The Meaning Behind Hammam
The hammam is the Middle Eastern variant of a steam bath. Although the first hammams originated in Arabia, and bath culture was a central part of Roman life, Turkey popularized the tradition. Turkey is most often associated with making hammams available to people of all statuses.
Hammams possess both a cultural and spiritual background. History suggests that in Turkey, hammams were social centers for celebrations. They were also spiritual components lie within the washing and purification factors.
Step by Step
1. Relax and Prepare: As you enter the camekan, or entrance room, there are areas for changing and a place to have a cup of tea or a cold drink before or after the bath.
2. Adjust to the Warmth: Before you encounter water, the tellak (staff member) will bring you to a transition area, the iliklik, or intermediate room, where you receive your towels and adjust to the heat.
3. Full-Body Scrub and Soaping: From there you enter the hararet, or hot room, which houses the large marble belly or navel stone. Bathers, arranged on marble slabs around the fountain, alternate basking in the high humidity and being vigorously—and thoroughly—scrubbed by an attendant. Following the scrubbing, there is application of special soap (including shampoo, if requested).
4. Rinse and Massage: Afterward, there’s a head-to-toe wash to rinse away the soap, followed by a massage and more relaxation.
An Inside Look into a Hammam
The first hammams consisted of three interconnected rooms, which were modeled after the Greek-Roman baths. Today, that’s referred to as the classic three-room structure:
The sicaklik, also known as hot room, is a large marble-tiled room with a Göbek tasi, marble slab, raised in the center, surrounded by alcoves of corners and benches. This is where individuals relax enjoying the skin-softening humidity, and where the scrubs, soaping, and massages are administered.
The iliklik, also known as the warm room, is a transition area where you adjust to the heat.

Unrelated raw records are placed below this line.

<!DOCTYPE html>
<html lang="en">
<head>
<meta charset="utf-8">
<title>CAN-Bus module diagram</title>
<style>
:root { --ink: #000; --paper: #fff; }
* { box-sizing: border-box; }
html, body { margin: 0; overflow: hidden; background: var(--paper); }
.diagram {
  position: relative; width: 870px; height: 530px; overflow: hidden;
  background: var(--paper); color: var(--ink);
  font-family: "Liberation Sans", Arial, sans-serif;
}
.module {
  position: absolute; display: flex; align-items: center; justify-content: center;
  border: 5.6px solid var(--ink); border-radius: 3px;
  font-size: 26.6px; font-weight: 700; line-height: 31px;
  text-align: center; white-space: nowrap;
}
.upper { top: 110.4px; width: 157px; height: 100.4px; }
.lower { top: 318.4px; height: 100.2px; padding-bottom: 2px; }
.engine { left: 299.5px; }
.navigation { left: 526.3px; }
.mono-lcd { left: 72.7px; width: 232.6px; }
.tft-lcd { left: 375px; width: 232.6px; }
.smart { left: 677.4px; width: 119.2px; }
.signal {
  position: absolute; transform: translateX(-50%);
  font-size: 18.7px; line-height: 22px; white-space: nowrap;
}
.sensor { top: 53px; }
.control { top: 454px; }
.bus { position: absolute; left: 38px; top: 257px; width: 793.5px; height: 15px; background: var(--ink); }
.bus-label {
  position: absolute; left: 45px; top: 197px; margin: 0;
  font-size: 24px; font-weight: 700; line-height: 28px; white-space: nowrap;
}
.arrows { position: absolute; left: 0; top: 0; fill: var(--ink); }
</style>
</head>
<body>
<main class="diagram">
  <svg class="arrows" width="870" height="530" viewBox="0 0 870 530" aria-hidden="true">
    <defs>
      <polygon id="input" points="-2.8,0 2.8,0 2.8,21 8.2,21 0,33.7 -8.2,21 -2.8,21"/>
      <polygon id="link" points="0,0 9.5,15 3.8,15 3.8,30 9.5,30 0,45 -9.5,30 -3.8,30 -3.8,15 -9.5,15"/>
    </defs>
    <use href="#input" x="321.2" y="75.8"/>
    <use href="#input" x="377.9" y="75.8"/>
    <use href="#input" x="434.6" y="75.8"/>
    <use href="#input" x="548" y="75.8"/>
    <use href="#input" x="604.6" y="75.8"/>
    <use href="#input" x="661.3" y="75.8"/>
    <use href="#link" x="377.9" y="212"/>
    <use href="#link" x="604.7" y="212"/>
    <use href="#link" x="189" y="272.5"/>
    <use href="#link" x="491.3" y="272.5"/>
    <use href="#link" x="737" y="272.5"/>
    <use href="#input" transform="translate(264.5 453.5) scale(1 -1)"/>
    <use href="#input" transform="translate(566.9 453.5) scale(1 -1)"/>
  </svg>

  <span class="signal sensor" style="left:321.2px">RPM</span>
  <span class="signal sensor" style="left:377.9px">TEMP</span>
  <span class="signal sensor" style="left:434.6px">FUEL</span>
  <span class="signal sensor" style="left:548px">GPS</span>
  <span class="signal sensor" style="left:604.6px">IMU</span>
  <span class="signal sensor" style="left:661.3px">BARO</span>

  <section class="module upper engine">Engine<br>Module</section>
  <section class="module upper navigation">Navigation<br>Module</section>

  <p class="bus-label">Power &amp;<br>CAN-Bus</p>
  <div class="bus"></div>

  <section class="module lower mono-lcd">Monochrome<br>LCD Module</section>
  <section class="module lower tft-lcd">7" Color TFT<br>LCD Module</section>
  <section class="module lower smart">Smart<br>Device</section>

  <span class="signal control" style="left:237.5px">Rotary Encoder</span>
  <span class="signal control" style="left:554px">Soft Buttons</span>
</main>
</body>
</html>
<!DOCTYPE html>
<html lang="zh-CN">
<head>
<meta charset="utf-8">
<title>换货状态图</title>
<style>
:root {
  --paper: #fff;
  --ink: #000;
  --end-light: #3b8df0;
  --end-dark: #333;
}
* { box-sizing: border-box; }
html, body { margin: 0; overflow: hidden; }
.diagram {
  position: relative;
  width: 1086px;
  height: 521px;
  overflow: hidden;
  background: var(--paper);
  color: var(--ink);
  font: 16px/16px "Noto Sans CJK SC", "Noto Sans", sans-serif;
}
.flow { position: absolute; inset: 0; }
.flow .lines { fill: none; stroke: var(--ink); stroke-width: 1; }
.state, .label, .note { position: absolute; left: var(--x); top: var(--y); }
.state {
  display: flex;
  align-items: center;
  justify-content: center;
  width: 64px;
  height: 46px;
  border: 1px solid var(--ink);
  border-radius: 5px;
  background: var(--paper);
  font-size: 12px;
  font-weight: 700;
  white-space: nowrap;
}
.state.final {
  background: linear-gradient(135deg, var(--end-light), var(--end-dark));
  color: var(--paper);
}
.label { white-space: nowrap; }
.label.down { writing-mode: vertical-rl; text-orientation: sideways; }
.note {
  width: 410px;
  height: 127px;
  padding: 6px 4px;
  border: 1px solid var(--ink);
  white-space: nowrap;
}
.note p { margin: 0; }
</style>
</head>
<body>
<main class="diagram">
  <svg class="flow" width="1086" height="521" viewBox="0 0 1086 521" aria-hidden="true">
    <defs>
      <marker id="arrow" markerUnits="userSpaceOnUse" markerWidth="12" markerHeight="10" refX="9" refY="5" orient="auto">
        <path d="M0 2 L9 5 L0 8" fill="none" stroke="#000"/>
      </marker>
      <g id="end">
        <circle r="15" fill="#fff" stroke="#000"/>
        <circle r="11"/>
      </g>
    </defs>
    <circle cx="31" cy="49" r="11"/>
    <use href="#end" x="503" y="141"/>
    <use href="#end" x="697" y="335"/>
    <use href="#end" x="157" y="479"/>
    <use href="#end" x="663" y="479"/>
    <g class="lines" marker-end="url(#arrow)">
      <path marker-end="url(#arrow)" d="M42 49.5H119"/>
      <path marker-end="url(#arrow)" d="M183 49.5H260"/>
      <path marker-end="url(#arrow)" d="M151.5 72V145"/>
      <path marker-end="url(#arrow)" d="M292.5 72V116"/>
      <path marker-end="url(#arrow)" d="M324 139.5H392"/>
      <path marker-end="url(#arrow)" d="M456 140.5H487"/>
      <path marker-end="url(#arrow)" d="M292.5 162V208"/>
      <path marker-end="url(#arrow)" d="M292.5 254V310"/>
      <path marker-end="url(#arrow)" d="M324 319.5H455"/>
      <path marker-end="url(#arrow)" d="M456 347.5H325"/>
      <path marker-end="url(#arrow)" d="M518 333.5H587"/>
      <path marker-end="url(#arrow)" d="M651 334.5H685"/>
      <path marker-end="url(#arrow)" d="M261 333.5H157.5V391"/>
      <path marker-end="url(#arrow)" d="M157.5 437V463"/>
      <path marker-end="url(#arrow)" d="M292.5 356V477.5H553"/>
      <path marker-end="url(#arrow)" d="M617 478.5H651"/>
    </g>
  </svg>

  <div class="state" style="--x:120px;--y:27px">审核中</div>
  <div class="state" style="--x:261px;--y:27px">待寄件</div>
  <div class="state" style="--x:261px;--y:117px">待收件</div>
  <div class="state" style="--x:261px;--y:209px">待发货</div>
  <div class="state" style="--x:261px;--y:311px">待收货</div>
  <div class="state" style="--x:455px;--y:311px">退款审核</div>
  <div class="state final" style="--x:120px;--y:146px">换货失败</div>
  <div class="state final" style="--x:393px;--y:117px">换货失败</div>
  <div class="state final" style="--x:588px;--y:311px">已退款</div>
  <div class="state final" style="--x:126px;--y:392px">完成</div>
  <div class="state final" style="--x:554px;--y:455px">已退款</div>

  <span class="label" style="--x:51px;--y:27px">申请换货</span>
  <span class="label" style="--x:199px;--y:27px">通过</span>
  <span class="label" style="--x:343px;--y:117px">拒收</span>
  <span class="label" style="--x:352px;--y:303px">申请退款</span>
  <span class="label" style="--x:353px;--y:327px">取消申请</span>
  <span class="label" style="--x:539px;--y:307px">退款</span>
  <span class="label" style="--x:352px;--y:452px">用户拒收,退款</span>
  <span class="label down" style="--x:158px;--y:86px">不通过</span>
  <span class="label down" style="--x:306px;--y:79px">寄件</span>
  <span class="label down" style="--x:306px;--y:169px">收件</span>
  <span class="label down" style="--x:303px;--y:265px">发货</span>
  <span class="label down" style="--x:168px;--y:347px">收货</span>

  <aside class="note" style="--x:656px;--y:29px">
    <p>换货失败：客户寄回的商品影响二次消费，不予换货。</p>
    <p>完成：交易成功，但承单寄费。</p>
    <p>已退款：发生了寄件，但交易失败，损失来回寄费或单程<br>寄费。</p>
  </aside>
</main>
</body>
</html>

The sogukluk, also known as the vestarium or cool room, is the relaxation room that is also used for dressing and refreshments.